Saudi crown prince 'approved' Khashoggi's...
US intelligence agencies have concluded in a newly declassified intelligence report that Saudi crown prince, Mohammed bin Salman, approved a plan to either "capture or kill" Khashoggi. The four-page report confirmed the long-suspected view that the 35-year-old future king had a personal hand in the violent murder of one of his most prominent critics, a columnist and former Saudi insider who was living in exile in the US and used his platform to decry the prince’s crackdown on dissent.
The intelligence report lists three reasons for believing that the crown prince must have approved the operation:
- His control of decision-making in the kingdom since 2017
- The direct involvement in the operation of one of his advisers as well as members of his protective detail
- His "support for using violent measures to silence dissidents abroad"
Khashoggi was lured to the Saudi consulate in Istanbul in Oct. 2018, murdered, and dismembered.
The US announced sanctions on dozens of Saudis but not the prince himself.
Some reactions to the report
The Saudi government has denied that the crown prince was involved, instead blaming a rogue team of government agents. In a statement issued after the report's release, the Saudi Ministry of Foreign Affairs said the Saudi government "completely rejects the negative, false and unacceptable assessment in the report pertaining to the Kingdom's leadership, and notes that the report contained inaccurate information and conclusions."
Senator Ron Wyden, who wrote the law that ultimately forced the report to be published, said there was “no question” in his mind that more should be declassified. He added that more needed to be understood about the Saudi royal’s relationship with Donald Trump, whom he accused of covering up the murder as part of his “transactional” relationship with Saudi Arabia. Wyden’s call for personal sanctions against Prince Mohammed were echoed by Agnès Callamard, the special rapporteur for extrajudicial killings who investigated the murder.
“The United States government should impose sanctions against the Crown Prince, as it has done for the other perpetrators – targeting his personal assets but also his international engagements,” Callamard said. “I call on the government of Saudi Arabia to disclose whether his remains were destroyed onsite or how and where they were disposed. The individuals responsible know only too well the specifics and, in the face of the Saudis’ unconscionable silence, the international community must exert pressure for full disclosure of all the facts.”
“The United States government must re-evaluate and recalibrate the relationship with Saudi Arabia, given the findings of this report, which are part of a disturbing pattern of human rights abuses from the Kingdom.” Said Nancy Pelosi, democratic speaker of the US House of Representatives.
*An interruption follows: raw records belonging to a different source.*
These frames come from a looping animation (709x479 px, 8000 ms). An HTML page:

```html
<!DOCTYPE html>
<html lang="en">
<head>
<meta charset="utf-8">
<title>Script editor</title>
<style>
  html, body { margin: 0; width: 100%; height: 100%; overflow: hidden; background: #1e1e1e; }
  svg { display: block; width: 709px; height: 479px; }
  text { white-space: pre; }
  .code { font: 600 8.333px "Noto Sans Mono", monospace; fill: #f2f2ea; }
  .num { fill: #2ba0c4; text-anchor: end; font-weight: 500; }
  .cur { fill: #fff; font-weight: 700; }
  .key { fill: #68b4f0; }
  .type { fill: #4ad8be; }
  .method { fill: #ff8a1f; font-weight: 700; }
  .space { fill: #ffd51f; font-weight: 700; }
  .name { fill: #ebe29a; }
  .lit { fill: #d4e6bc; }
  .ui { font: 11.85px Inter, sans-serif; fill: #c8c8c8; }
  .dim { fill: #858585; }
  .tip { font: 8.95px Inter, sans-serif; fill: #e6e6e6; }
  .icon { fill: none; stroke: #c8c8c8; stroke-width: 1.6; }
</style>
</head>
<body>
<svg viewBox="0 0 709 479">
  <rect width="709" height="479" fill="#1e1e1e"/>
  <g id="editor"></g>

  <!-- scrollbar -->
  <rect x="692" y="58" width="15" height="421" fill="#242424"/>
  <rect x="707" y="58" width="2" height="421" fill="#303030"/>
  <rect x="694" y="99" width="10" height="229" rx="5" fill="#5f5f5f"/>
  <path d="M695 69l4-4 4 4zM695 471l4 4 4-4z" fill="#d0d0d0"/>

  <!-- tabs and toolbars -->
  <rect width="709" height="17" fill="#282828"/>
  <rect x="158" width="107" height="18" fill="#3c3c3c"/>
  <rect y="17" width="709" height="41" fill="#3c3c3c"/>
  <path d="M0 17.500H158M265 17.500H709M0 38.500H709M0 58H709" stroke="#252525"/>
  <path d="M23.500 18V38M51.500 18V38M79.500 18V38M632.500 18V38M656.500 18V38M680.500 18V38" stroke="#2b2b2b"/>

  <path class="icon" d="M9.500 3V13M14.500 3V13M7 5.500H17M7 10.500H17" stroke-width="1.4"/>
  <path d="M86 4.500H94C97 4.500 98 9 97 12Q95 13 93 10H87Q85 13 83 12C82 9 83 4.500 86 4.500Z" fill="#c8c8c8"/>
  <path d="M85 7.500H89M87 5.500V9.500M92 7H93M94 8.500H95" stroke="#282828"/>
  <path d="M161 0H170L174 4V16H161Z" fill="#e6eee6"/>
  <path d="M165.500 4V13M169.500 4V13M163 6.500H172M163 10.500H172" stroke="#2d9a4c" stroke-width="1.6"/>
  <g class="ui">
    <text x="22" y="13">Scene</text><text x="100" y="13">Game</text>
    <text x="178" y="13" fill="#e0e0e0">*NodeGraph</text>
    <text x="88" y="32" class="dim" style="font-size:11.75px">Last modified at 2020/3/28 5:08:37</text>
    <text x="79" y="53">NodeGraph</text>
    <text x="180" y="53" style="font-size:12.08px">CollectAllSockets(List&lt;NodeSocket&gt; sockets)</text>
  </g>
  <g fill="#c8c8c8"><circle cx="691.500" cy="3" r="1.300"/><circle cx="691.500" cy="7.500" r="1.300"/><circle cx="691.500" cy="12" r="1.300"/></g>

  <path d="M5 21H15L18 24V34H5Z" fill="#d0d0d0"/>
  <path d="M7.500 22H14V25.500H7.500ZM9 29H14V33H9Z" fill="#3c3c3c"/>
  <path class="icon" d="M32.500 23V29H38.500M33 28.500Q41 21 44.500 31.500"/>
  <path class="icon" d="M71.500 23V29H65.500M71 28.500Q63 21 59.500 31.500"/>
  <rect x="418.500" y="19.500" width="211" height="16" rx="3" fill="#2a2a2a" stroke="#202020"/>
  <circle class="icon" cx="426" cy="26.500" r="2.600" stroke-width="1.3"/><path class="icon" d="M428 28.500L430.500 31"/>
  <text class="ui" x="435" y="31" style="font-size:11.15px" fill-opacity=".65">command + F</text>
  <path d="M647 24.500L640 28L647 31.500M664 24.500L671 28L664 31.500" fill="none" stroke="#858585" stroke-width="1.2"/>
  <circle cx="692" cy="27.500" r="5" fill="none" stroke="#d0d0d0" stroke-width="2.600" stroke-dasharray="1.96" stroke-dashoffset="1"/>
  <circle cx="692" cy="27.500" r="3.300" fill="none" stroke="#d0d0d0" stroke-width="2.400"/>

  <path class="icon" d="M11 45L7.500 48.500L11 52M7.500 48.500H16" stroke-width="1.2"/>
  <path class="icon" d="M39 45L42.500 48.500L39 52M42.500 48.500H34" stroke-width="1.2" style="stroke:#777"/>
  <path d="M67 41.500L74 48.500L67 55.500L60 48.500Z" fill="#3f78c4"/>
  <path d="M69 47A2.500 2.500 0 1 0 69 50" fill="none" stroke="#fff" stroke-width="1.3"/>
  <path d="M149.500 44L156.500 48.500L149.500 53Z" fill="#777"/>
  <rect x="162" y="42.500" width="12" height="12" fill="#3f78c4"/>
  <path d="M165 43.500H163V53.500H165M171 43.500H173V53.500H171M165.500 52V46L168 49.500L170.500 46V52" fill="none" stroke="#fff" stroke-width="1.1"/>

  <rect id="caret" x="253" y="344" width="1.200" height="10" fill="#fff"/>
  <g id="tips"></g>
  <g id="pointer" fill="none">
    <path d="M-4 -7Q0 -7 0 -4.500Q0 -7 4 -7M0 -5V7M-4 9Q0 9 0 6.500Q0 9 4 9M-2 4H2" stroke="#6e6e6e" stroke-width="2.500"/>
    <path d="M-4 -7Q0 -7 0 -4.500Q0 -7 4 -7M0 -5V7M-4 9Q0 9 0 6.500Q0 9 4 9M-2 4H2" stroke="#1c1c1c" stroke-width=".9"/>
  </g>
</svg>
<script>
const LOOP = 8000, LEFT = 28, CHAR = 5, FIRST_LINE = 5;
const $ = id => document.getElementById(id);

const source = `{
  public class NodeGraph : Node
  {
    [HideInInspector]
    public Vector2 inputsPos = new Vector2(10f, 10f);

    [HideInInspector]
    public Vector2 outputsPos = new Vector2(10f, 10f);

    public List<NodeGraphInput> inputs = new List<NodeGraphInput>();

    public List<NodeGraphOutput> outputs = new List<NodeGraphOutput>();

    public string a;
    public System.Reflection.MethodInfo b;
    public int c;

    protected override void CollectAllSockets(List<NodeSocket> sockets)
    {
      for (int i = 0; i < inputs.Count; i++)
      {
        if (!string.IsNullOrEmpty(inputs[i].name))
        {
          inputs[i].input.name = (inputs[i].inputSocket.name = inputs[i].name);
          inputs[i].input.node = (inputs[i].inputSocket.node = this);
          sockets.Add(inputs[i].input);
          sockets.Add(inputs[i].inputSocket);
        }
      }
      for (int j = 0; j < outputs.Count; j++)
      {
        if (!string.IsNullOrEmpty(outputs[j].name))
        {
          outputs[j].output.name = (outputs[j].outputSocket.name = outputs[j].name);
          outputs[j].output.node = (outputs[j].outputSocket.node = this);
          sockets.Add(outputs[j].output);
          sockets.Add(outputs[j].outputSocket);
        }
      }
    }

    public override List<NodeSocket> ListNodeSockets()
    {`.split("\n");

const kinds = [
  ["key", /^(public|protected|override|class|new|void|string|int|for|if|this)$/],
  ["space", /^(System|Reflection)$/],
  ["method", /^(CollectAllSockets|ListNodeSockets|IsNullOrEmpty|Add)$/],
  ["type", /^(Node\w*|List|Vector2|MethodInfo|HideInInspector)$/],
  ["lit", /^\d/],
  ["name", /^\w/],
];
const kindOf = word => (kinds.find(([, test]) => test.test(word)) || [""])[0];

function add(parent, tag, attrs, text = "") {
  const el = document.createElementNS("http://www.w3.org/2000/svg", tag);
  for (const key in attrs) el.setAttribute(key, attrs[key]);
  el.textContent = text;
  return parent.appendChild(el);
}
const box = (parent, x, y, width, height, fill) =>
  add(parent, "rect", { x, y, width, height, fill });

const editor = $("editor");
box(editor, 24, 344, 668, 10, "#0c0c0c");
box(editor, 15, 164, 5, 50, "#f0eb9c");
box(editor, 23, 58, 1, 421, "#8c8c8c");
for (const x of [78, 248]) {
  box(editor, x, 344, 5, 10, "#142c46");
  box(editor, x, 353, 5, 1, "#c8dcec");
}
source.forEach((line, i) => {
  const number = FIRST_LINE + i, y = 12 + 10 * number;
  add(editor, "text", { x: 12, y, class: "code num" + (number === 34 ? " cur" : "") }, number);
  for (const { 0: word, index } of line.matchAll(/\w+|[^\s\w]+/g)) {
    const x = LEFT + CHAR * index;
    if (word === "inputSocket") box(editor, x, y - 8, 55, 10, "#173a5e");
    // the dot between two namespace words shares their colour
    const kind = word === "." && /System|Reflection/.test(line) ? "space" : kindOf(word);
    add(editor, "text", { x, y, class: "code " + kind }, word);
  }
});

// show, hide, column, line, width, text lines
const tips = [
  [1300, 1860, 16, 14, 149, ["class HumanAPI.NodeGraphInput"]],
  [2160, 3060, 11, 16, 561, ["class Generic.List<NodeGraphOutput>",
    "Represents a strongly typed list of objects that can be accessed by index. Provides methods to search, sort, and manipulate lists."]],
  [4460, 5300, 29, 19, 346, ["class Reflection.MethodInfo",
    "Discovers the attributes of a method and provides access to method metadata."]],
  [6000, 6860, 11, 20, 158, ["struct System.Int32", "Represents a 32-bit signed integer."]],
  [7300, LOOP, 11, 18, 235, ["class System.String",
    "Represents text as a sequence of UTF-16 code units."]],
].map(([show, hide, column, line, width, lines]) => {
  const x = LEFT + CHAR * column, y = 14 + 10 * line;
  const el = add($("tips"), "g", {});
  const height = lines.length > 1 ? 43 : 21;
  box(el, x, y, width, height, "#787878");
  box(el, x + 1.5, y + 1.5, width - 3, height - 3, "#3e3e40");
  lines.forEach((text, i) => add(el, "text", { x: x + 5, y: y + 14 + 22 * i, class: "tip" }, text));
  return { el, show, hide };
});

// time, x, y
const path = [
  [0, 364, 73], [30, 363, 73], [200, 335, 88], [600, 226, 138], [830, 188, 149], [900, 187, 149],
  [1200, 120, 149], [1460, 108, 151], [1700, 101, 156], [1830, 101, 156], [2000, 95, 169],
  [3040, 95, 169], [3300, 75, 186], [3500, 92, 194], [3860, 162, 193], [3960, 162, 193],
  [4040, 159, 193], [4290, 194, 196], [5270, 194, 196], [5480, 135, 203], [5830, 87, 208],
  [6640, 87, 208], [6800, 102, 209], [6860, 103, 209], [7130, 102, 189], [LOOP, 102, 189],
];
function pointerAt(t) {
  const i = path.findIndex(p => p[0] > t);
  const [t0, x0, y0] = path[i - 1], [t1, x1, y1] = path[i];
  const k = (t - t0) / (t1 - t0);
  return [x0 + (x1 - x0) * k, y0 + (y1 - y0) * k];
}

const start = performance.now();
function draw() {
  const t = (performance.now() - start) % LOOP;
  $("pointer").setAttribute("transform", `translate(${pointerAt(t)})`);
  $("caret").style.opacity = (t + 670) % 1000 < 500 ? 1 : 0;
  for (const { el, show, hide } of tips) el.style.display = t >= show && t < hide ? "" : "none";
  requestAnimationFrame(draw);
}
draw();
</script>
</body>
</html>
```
Canadian foreign minister Marc Garneau stated: “(This) was a murderous act, a despicable act. ... We will look at the report that has been issued today but the fact remains that Canada wants the Kingdom of Saudi Arabia to allow a full inquiry so we can get to the bottom of what actually happened.”
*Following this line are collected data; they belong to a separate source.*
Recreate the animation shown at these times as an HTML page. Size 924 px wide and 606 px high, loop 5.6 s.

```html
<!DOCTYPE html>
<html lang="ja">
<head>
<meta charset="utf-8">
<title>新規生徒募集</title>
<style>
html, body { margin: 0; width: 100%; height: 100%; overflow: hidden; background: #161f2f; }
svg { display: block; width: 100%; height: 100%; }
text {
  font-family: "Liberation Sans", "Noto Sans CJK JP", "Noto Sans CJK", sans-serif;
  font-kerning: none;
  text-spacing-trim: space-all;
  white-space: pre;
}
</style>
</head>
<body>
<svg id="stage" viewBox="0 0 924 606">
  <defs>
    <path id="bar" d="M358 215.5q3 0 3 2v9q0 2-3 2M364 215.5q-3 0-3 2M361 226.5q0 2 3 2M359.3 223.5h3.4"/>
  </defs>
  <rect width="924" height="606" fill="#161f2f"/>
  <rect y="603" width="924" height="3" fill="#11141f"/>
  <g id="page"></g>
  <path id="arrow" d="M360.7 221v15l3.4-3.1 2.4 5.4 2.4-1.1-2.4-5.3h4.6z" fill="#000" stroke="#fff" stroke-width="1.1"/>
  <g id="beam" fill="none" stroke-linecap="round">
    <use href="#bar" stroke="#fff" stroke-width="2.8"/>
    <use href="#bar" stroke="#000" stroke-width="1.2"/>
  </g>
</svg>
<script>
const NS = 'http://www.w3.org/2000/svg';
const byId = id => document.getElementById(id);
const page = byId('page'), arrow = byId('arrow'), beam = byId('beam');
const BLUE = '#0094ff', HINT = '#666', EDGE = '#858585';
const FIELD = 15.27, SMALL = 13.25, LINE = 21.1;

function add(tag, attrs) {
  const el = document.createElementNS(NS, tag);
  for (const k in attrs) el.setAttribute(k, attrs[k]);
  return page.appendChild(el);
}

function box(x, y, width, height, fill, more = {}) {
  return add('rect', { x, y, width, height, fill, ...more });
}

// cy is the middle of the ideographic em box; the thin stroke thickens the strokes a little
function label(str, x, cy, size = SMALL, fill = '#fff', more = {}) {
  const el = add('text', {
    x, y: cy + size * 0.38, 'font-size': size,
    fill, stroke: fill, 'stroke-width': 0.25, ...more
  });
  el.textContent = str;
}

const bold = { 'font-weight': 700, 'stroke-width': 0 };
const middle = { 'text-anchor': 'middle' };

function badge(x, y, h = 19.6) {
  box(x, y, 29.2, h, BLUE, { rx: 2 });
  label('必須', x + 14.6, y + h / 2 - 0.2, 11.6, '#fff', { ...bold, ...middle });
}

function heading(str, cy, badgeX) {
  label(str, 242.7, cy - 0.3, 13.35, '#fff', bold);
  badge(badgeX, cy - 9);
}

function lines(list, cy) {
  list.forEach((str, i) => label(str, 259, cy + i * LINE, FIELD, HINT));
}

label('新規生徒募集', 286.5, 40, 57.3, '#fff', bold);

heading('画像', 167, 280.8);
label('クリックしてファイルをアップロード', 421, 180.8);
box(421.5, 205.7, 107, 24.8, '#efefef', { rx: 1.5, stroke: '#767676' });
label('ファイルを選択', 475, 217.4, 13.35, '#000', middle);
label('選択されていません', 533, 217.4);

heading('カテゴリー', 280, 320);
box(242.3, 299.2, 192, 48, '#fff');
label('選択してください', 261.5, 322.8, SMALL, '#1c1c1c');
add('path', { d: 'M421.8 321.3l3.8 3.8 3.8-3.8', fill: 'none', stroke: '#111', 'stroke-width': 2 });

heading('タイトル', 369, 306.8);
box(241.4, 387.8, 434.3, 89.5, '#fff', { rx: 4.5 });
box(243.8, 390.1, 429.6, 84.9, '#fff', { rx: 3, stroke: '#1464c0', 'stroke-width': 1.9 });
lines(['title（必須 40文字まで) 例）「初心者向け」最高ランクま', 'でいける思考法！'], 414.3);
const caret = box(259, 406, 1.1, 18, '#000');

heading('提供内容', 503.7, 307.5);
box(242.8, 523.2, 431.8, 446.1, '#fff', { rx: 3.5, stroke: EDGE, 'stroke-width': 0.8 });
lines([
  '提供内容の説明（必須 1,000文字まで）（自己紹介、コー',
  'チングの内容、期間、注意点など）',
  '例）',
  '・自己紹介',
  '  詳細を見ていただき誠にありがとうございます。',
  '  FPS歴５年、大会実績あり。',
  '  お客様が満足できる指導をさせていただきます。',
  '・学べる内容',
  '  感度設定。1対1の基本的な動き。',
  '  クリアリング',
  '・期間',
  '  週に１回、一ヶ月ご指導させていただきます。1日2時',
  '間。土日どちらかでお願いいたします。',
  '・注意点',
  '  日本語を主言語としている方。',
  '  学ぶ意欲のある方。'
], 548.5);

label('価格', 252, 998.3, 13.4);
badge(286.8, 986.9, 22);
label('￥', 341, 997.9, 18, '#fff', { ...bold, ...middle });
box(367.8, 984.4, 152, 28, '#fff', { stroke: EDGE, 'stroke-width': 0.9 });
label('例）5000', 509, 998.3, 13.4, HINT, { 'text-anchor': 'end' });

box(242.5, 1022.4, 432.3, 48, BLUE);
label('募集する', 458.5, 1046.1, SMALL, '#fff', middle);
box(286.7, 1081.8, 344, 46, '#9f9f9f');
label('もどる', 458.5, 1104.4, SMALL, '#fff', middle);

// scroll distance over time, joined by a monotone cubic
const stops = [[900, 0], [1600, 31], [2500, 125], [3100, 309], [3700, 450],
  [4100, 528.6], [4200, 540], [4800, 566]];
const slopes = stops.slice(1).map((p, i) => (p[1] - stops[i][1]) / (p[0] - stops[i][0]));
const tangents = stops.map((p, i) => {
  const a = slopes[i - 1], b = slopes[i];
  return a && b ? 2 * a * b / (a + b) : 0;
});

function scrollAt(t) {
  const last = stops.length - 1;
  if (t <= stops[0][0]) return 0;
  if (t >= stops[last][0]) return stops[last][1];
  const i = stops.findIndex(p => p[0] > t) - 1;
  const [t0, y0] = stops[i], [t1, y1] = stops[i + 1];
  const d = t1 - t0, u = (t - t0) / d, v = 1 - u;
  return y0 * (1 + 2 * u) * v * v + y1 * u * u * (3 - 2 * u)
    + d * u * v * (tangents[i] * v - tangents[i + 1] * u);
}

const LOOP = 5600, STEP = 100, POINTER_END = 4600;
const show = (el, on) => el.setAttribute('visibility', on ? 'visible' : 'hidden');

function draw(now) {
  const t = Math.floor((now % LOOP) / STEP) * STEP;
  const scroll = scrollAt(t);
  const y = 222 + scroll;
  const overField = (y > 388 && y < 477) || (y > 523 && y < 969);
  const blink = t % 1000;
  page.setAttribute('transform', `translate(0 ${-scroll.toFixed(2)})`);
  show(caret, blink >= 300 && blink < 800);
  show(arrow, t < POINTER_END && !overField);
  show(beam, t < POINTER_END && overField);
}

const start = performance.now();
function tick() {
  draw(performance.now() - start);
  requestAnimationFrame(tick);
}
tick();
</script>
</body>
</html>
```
His fiancé also twitted: “Since the day this innocent journalist was brutally murdered, we have called for two important actions: for the facts to come to light and for accountability on the part of those responsible. Today’s release of the report has brought the facts to light. Now, the man who authorized this brutal murder must be held fully accountable for it.”
Democracy for the Arab World Now (DAWN), the US-Based rights group founded by Khashoggi, thanked the Biden administration for “transparency” but urged for the imposition of sanctions on MBS. “President Biden should now fulfil his promise to hold MBS accountable for this murder by, at minimum, imposing the same sanctions on him as those imposed on his underling culprits and ending the weapons transfers to Saudi Arabia that would be controlled by an unelected, brutal murderer.” Said the group’s Executive Director Sarah Leah Whitson.